He currently lives in Brooklyn, New York, and devotes all of his time to writing and public speaking on topics ranging from “Race and Class in America” to “Trauma, Healing, and Social Change.” MacDonald is Writer in Residence at Northeastern University in Boston.

Books[edit]

All Souls: A Family Story From Southie[edit]

A national bestseller, All Souls: A Family Story From Southie (Beacon Press, September 1999), won an American Book Award and a New England Literary Lights Award, as well as the Myers Outstanding Book Award administered by the Myers Center for the Study of Bigotry and Human Rights in North America.

With All Souls MacDonald writes a gripping memoir about his life growing up in the Old Colony housing projects in South Boston, a predominantly white Irish Catholic neighborhood. He writes about the crime, drugs and violence in his neighborhood in the years following Boston's busing riots, and of his brothers and sisters, many of whom fell prey to drugs, crime, and suicide. The book introduces his mother, Helen King (Ma), a feisty woman who raised her ten children while living in the projects. (An eleventh child died in infancy.) Additionally, the book often mentions Whitey Bulger, a gangster and FBI informant in Southie, who brought the drug trade into the neighborhood, contributing to the deaths of hundreds of young people due to suicides, murders, and overdoses. Despite all that is bad, MacDonald writes about how proud and loyal the residents were to be from Southie, excluding MacDonald himself who admits in the book he told those he met that he was from Dorchester and how some of the best elements of the neighborhood have been wiped out along with the worst due to gentrification.

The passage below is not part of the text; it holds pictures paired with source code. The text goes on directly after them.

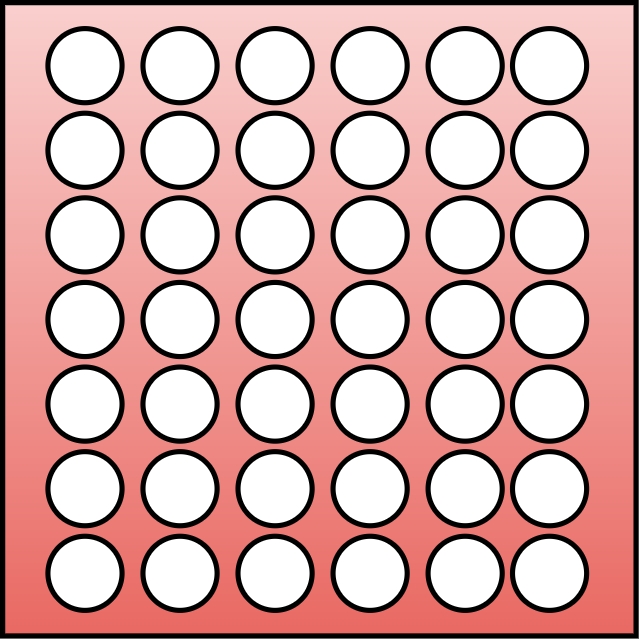
This pattern is drawn by a three.js fragment shader. Its source:

```glsl
// Draws a framed red gradient panel with six columns and seven rows of outlined white discs.
varying vec2 vUv;

const vec3 INK = vec3(0.0);
const vec3 WHITE = vec3(1.0);
const vec3 GRADIENT_TOP = vec3(0.977, 0.815, 0.808);
const vec3 GRADIENT_BOTTOM = vec3(0.914, 0.408, 0.384);

const vec2 FIRST_CENTER = vec2(0.1328, 0.1042);
const vec2 SPACING = vec2(0.1485, 0.1322);
const vec2 EVEN_GRID = vec2(5.0, 7.0);
const float LAST_COLUMN_X = 0.8587;
const float DISC_RADIUS = 0.0579;
const float DISC_LINE = 0.0080;

const vec2 FRAME_MIN = vec2(0.0, 0.0022);
const vec2 FRAME_MAX = vec2(0.9980, 1.0);
const float FRAME_LINE = 0.0082;

// Coverage inside a signed distance, smoothed over one pixel.
float fill(float dist, float pixel) {
  return clamp(0.5 - dist / pixel, 0.0, 1.0);
}

float boxDistance(vec2 p, vec2 low, vec2 high) {
  vec2 d = abs(p - 0.5 * (low + high)) - 0.5 * (high - low);
  return length(max(d, 0.0)) + min(max(d.x, d.y), 0.0);
}

// Distance to the nearest centre of a finite, evenly spaced grid.
float gridDistance(vec2 p, vec2 first, vec2 spacing, vec2 count) {
  vec2 cell = clamp(floor((p - first) / spacing + 0.5), vec2(0.0), count - 1.0);
  return length(p - first - cell * spacing);
}

// Five even columns plus a last column set closer in.
float discDistance(vec2 p, float radius) {
  float even = gridDistance(p, FIRST_CENTER, SPACING, EVEN_GRID);
  vec2 lastFirst = vec2(LAST_COLUMN_X, FIRST_CENTER.y);
  float last = gridDistance(p, lastFirst, SPACING, vec2(1.0, EVEN_GRID.y));
  return min(even, last) - radius;
}

void main() {
  float pixel = fwidth(vUv.x);

  // Framed panel on a white margin
  float frame = boxDistance(vUv, FRAME_MIN, FRAME_MAX);
  vec3 panel = mix(GRADIENT_BOTTOM, GRADIENT_TOP, vUv.y);
  vec3 color = mix(WHITE, INK, fill(frame, pixel));
  color = mix(color, panel, fill(frame + FRAME_LINE, pixel));

  // Outlined discs
  float disc = discDistance(vUv, DISC_RADIUS);
  color = mix(color, INK, fill(disc - 0.5 * DISC_LINE, pixel));
  color = mix(color, WHITE, fill(disc + 0.5 * DISC_LINE, pixel));

  gl_FragColor = vec4(color, 1.0);
}
```
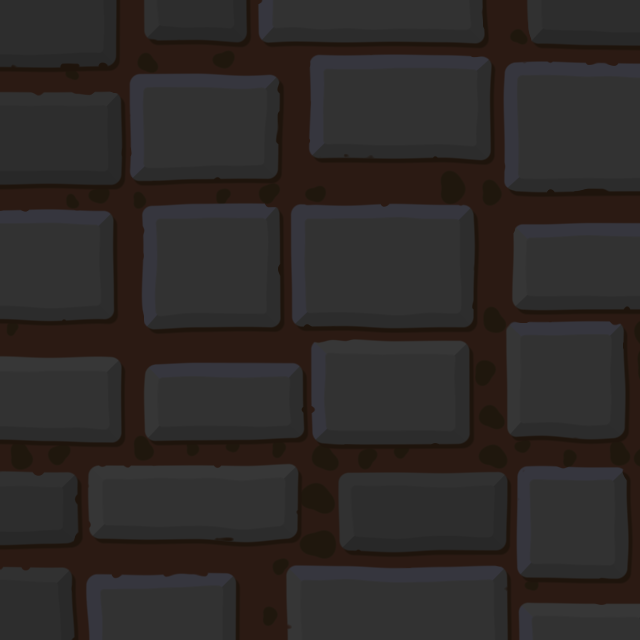
Write a WebGL 1 fragment shader that draws this texture.

```glsl
precision highp float;
uniform vec2 u_resolution;

#define CELL vec2(0.30, 0.207)
#define JITTER vec2(0.36, 0.42)
#define GAP 0.0065
#define POCKET vec2(0.15, 0.27)
#define CORNER 0.016
#define BEVEL 0.021
#define WOBBLE 0.006
#define SHADOW vec2(0.006, -0.007)
#define PEBBLE_CELL 0.066
#define PEBBLE_MAX 0.036

const vec3 DIRT = vec3(0.167, 0.103, 0.076);
const vec3 DIRT_SHADOW = vec3(0.118, 0.078, 0.047);
const vec3 PEBBLE = vec3(0.122, 0.092, 0.052);
const vec3 STONE_DARK = vec3(0.178);
const vec3 STONE_LIGHT = vec3(0.198);
const vec3 BLUE_RIM = vec3(0.212, 0.212, 0.245);

float hash(vec2 p) {
  vec3 q = fract(vec3(p.xyx) * 0.1031 + 0.37);
  q += dot(q, q.yzx + 33.33);
  return fract((q.x + q.y) * q.z);
}

float noise(vec2 p) {
  vec2 i = floor(p), f = fract(p);
  f = f * f * (3.0 - 2.0 * f);
  return mix(mix(hash(i), hash(i + vec2(1, 0)), f.x),
             mix(hash(i + vec2(0, 1)), hash(i + vec2(1, 1)), f.x), f.y);
}

float roundBox(vec2 p, vec2 b, float r) {
  vec2 q = abs(p) - b + r;
  return length(max(q, 0.0)) + min(max(q.x, q.y), 0.0) - r;
}

// Each grid cell holds one wall: its position is jittered about the middle.
vec2 wall(vec2 c) {
  return c + 0.5 + JITTER * (vec2(hash(c + 3.0), hash(c + 47.0)) - 0.5);
}

// Pinwheel tiling: four walls around a grid corner bound one block.
void blockBounds(vec2 v, out vec2 center, out vec2 halfSize) {
  float odd = mod(v.x + v.y, 2.0);
  vec2 lo = vec2(wall(v + vec2(-1.0, odd - 1.0)).x, wall(v + vec2(-odd, -1.0)).y);
  vec2 hi = vec2(wall(v + vec2(0.0, -odd)).x, wall(v + vec2(odd - 1.0, 0.0)).y);
  vec2 size = hi - lo;
  // Strongly skewed insets leave a few wide dirt pockets.
  vec2 insetLo = pow(vec2(hash(v + 11.0), hash(v + 23.0)), vec2(3.5));
  vec2 insetHi = pow(vec2(hash(v + 31.0), hash(v + 59.0)), vec2(3.5));
  lo = (lo + insetLo * POCKET * size) * CELL + GAP;
  hi = (hi - insetHi * POCKET * size) * CELL - GAP;
  center = 0.5 * (lo + hi);
  halfSize = 0.5 * (hi - lo);
}

// Distance to the nearest block, its shadow distance, and its bounds.
float nearestBlock(vec2 p, out float shadow, out vec2 id, out vec2 q, out vec2 b) {
  float best = 1e3;
  shadow = 1e3;
  vec2 cell = floor(p / CELL);
  for (int j = 0; j < 2; j++)
    for (int i = 0; i < 2; i++) {
      vec2 v = cell + vec2(float(i), float(j)), center, halfSize;
      blockBounds(v, center, halfSize);
      float d = roundBox(p - center, halfSize, CORNER);
      shadow = min(shadow, roundBox(p - center - SHADOW, halfSize, CORNER));
      if (d < best) { best = d; id = v; q = p - center; b = halfSize; }
    }
  return best;
}

// Egg-shaped pebbles, kept only where the dirt leaves room for them.
float pebbles(vec2 p) {
  float best = 1e3, shadow;
  vec2 cell = floor(p / PEBBLE_CELL), id, q, b;
  for (int j = -1; j <= 1; j++)
    for (int i = -1; i <= 1; i++) {
      vec2 c = cell + vec2(float(i), float(j));
      vec2 offset = vec2(hash(c + 71.0), hash(c + 83.0)) - 0.5;
      vec2 center = (c + 0.5 + 0.5 * offset) * PEBBLE_CELL;
      float room = nearestBlock(center, shadow, id, q, b);
      float radius = min(mix(0.011, PEBBLE_MAX, hash(c + 97.0)), room * 0.8);
      vec2 r = p - center;
      float angle = atan(r.y, r.x), phase = 6.283 * hash(c + 101.0);
      float outline = 1.0 + 0.16 * sin(2.0 * angle + phase) + 0.09 * sin(3.0 * angle - phase);
      if (radius > 0.009) best = min(best, length(r) - radius * outline);
    }
  return best;
}

// Flat top framed by four mitred bevels, lit from the upper left.
vec3 stoneColor(vec2 q, vec2 b, vec2 id, float rough, float px) {
  float light = step(0.5, hash(id + 131.0));
  vec3 face = mix(STONE_DARK, STONE_LIGHT, light);
  vec3 topRim = mix(face * 1.09, BLUE_RIM, light * step(0.35, hash(id + 149.0)));
  vec3 leftRim = mix(face * 1.07, BLUE_RIM, light * step(0.35, hash(id + 163.0)));
  vec3 horizontal = q.y > 0.0 ? topRim : face * 0.88;
  vec3 vertical = q.x < 0.0 ? leftRim : face * 0.90;
  vec2 edge = b - abs(q);
  vec3 rim = mix(horizontal, vertical, smoothstep(-px, px, edge.y - edge.x));
  float plateau = roundBox(q, b - BEVEL, 0.007) + rough;
  return mix(face, rim, smoothstep(-px, px, plateau));
}

void main() {
  vec2 p = gl_FragCoord.xy / u_resolution.y;
  float px = 1.1 / u_resolution.y;

  // Slightly bowed sides with occasional chips.
  vec2 bent = p + WOBBLE * (vec2(noise(p * 13.0), noise(p * 13.0 + 40.0)) - 0.5);
  float chip = 0.006 * smoothstep(0.76, 1.0, noise(p * 50.0 + 9.0));
  float rough = 0.003 * (noise(p * 24.0 + 17.0) - 0.5);

  float shadow;
  vec2 id, q, b;
  float d = nearestBlock(bent, shadow, id, q, b) + chip;

  vec3 color = mix(PEBBLE, DIRT, smoothstep(-px, px, pebbles(p)));
  color = mix(DIRT_SHADOW, color, smoothstep(-0.002, 0.002, shadow));
  color = mix(stoneColor(q, b, id, rough, px), color, smoothstep(-px, px, d));
  gl_FragColor = vec4(color, 1.0);
}
```
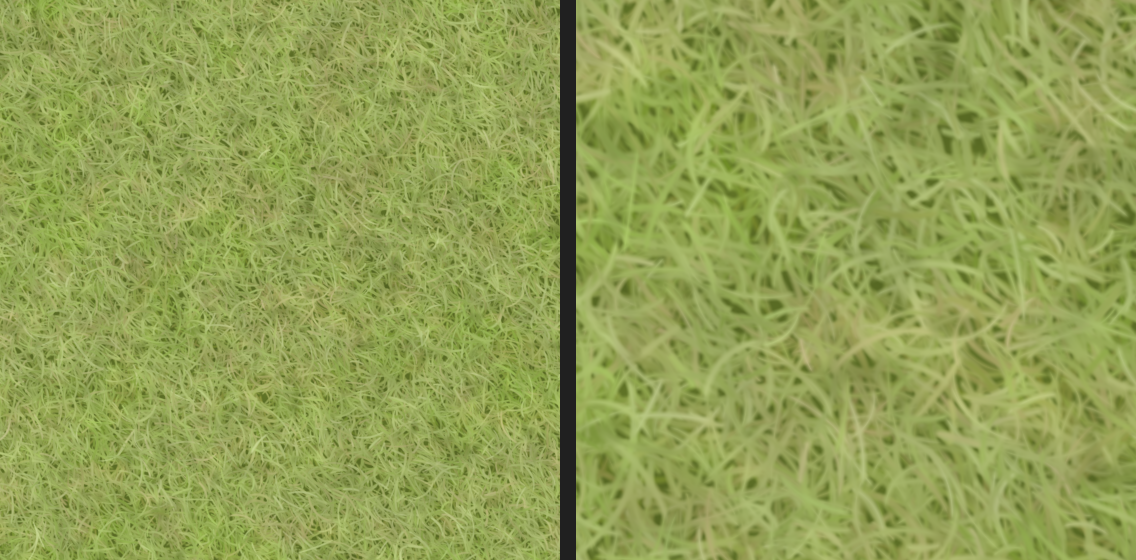
Left: the whole. Right: its middle third, enlarged.
A Shadertoy shader for this texture:

```glsl
const int LAYERS = 24;
const vec3 SOIL = vec3(0.35, 0.42, 0.14);
const vec3 SHADED_BLADE = vec3(0.482, 0.545, 0.230);
const vec3 SUNLIT_BLADE = vec3(0.657, 0.720, 0.428);
const vec3 PALE_TINT = vec3(0.045, 0.040, 0.070);
const vec3 LUSH_TINT = vec3(-0.034, 0.000, -0.060);
const vec3 DRY_TINT = vec3(0.020, -0.020, 0.008);
const float LEAN = -0.95;

vec4 hash4(vec3 p) {
    vec4 q = fract(p.xyzx * vec4(0.1031, 0.1030, 0.0973, 0.1099));
    q += dot(q, q.wzxy + 33.33);
    return fract((q.xxyz + q.yzzw) * q.zywx);
}

float valueNoise(vec2 p, float seed) {
    vec2 cell = floor(p);
    vec2 f = fract(p);
    f = f * f * (3.0 - 2.0 * f);
    float a = hash4(vec3(cell, seed)).x;
    float b = hash4(vec3(cell + vec2(1, 0), seed)).x;
    float c = hash4(vec3(cell + vec2(0, 1), seed)).x;
    float d = hash4(vec3(cell + vec2(1, 1), seed)).x;
    return mix(mix(a, b, f.x), mix(c, d, f.x), f.y);
}

float patches(vec2 p, float seed) {
    return 0.6 * valueNoise(p, seed) + 0.4 * valueNoise(p * 2.3 + 7.0, seed);
}

// Coverage of a tapered blade bent along a parabola
float bladeMask(vec2 p, float angle, float halfLength, float bend, float width, float feather) {
    float c = cos(angle), s = sin(angle);
    vec2 q = vec2(c * p.x + s * p.y, c * p.y - s * p.x);
    float along = q.x / halfLength;
    float slope = 2.0 * bend * along;
    float across = abs(q.y - bend * halfLength * (along * along - 0.3));
    across /= sqrt(1.0 + slope * slope);
    float taper = width * (1.0 - 0.3 * along * along);
    float side = 1.0 - smoothstep(taper - feather, taper + feather, across);
    return side * (1.0 - smoothstep(0.7, 1.0, abs(along)));
}

vec3 bladeColor(float height, vec4 rnd, float lush, float dry) {
    vec3 color = mix(SHADED_BLADE, SUNLIT_BLADE, height);
    color += (rnd.x - 0.5) * vec3(0.10, 0.09, 0.11);
    color += PALE_TINT * smoothstep(0.75, 0.95, rnd.w);
    color += LUSH_TINT * (lush + 0.9 * smoothstep(0.6, 1.0, rnd.y));
    color += DRY_TINT * (dry + 1.2 * smoothstep(0.75, 1.0, rnd.z));
    return color;
}

// One scattered sheet of blades laid over the color below
vec3 addLayer(vec3 color, vec2 uv, float layer, float height, float feather, float lush, float dry) {
    float scale = 22.0 + 15.0 * fract(layer * 0.618);
    vec2 p = uv * scale + layer * vec2(3.71, 5.37);
    vec2 home = floor(p);
    for (int y = -1; y <= 1; y++) {
        for (int x = -1; x <= 1; x++) {
            vec2 cell = home + vec2(x, y);
            vec4 place = hash4(vec3(cell, layer + 1.0));
            vec4 form = hash4(vec3(cell, layer + 41.0));
            vec4 tone = hash4(vec3(cell, layer + 83.0));
            float angle = LEAN + (place.z + place.w - 1.0) * 1.9;
            float halfLength = mix(0.35, 0.98, form.x);
            float bend = (form.y - 0.5) * 0.8;
            float width = mix(0.0012, 0.0022, form.z) * scale;
            float mask = bladeMask(p - cell - place.xy, angle, halfLength, bend, width, feather * scale);
            color = mix(color, bladeColor(height, tone, lush, dry), mask * 0.92);
        }
    }
    return color;
}

void mainImage(out vec4 fragColor, in vec2 fragCoord) {
    vec2 uv = fragCoord / iResolution.y;
    float feather = max(0.0019, 0.75 / iResolution.y);

    // Broad variation of the lawn
    float lush = smoothstep(0.42, 0.88, patches(uv * 10.0, 201.0));
    float dry = smoothstep(0.45, 0.85, patches(uv * 19.0, 231.0));
    float hollow = smoothstep(0.62, 0.9, patches(uv * 34.0, 261.0));
    float shade = patches(uv * 16.0, 291.0) + patches(uv * 44.0, 321.0) - 1.0;

    // Blades from the shaded bottom to the sunlit top
    vec3 color = SOIL;
    for (int i = 0; i < LAYERS; i++) {
        float height = float(i) / float(LAYERS - 1);
        color = addLayer(color, uv, float(i), height, feather, lush, dry);
    }

    // Small hollows and soft shading between the tufts
    color = mix(color, SOIL, 0.28 * hollow);
    color *= 1.0 + 0.13 * shade;
    fragColor = vec4(clamp(color, 0.0, 1.0), 1.0);
}
```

Easter Rising: An Irish American Coming Up from Under[edit]

Released in October 2006, Easter Rising: An Irish American Coming Up from Under continues Michael Patrick MacDonald's personal story. It tells of his path out of Southie, and the history of the 1980s punk subculture, punk ideologies, and post-punk music scenes. In addition, he speaks of meeting older family members.[2]

References[edit]

  1. ^ Kahn, Joseph (2000-03-16). "The Man Who Opened the Windows and Screamed". The Boston Globe (Boston Globe). Retrieved 2011-10-06. 
  2. ^ Atkinson, Jay (2006-10-08). "Making his way out of Southie". The Boston Globe (Boston.com). Retrieved 2007-12-02. 

External links[edit]